**Problem to work on**
Go through the listing beneath and show each line containing the string "drop".
[Start of section]
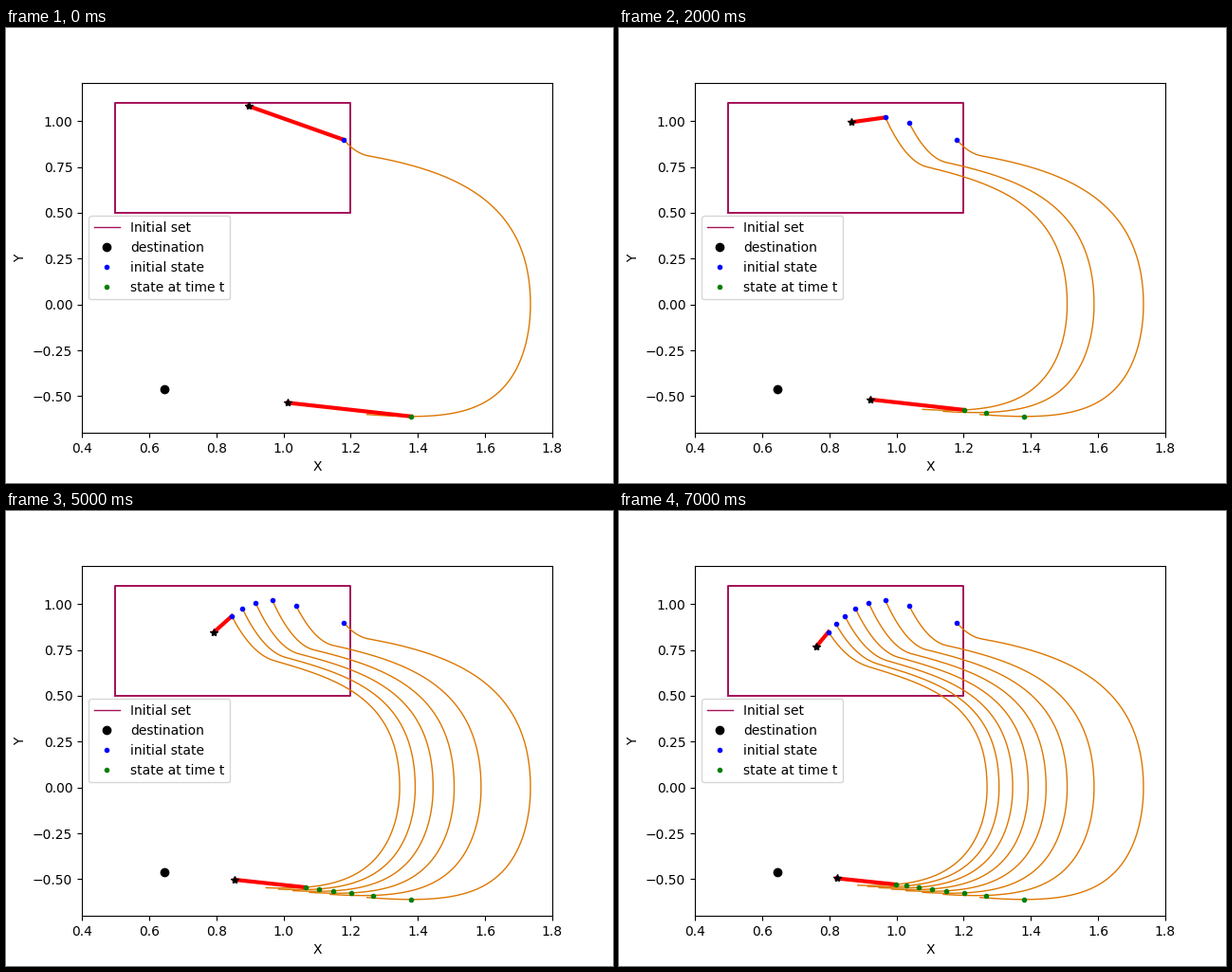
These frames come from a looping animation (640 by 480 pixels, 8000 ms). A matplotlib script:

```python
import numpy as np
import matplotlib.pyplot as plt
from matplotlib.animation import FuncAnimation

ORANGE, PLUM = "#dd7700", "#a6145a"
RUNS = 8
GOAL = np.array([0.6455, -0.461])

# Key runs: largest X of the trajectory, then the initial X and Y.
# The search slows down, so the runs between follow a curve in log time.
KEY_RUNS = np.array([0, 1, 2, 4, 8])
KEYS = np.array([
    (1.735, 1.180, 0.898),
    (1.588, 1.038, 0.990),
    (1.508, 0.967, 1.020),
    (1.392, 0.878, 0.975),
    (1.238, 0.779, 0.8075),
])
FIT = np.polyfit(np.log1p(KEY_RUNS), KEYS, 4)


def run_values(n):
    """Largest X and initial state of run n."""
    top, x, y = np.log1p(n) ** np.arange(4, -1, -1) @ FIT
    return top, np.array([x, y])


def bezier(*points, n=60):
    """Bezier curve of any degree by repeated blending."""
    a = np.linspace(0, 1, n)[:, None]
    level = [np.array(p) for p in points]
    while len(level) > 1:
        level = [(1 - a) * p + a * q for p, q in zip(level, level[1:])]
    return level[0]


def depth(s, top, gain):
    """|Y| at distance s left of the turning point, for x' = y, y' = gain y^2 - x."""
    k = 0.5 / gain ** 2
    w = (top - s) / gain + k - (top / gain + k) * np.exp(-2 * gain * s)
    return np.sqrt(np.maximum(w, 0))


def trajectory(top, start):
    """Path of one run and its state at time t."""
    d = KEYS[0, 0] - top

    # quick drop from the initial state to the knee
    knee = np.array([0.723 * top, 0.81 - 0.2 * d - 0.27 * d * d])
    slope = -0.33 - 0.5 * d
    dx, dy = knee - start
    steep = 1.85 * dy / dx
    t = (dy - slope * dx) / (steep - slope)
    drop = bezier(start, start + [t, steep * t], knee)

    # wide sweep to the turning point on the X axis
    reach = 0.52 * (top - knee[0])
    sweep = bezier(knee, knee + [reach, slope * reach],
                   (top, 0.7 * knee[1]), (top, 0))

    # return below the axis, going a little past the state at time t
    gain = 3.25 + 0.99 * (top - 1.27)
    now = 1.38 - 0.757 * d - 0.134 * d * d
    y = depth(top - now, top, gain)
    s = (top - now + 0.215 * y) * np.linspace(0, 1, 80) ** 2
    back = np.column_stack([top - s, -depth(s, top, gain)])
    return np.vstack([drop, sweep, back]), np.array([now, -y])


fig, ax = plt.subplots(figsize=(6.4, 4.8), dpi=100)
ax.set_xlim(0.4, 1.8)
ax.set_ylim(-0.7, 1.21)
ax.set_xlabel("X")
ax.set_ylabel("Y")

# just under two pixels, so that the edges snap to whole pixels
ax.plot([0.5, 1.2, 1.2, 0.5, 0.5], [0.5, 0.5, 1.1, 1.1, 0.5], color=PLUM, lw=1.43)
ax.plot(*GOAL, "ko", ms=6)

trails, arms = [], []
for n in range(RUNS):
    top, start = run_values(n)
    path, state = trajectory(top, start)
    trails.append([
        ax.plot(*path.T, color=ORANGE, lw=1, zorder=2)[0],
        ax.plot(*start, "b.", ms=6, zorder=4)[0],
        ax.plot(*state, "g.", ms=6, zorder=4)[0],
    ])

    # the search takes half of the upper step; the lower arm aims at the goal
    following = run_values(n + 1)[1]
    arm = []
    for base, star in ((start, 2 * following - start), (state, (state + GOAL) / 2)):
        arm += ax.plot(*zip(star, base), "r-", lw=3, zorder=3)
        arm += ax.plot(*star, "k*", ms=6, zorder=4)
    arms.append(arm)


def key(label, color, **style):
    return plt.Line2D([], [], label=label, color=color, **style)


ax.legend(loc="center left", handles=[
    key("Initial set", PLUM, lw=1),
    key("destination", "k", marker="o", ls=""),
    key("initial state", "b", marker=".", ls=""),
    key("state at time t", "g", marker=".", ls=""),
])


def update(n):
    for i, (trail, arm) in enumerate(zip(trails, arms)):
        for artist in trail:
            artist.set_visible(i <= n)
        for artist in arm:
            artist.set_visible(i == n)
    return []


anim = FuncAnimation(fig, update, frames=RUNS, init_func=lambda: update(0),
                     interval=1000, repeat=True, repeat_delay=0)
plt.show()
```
[End of section]
**Reply to the exercise**
    # quick drop from the initial state to the knee
    drop = bezier(start, start + [t, steep * t], knee)
    return np.vstack([drop, sweep, back]), np.array([now, -y])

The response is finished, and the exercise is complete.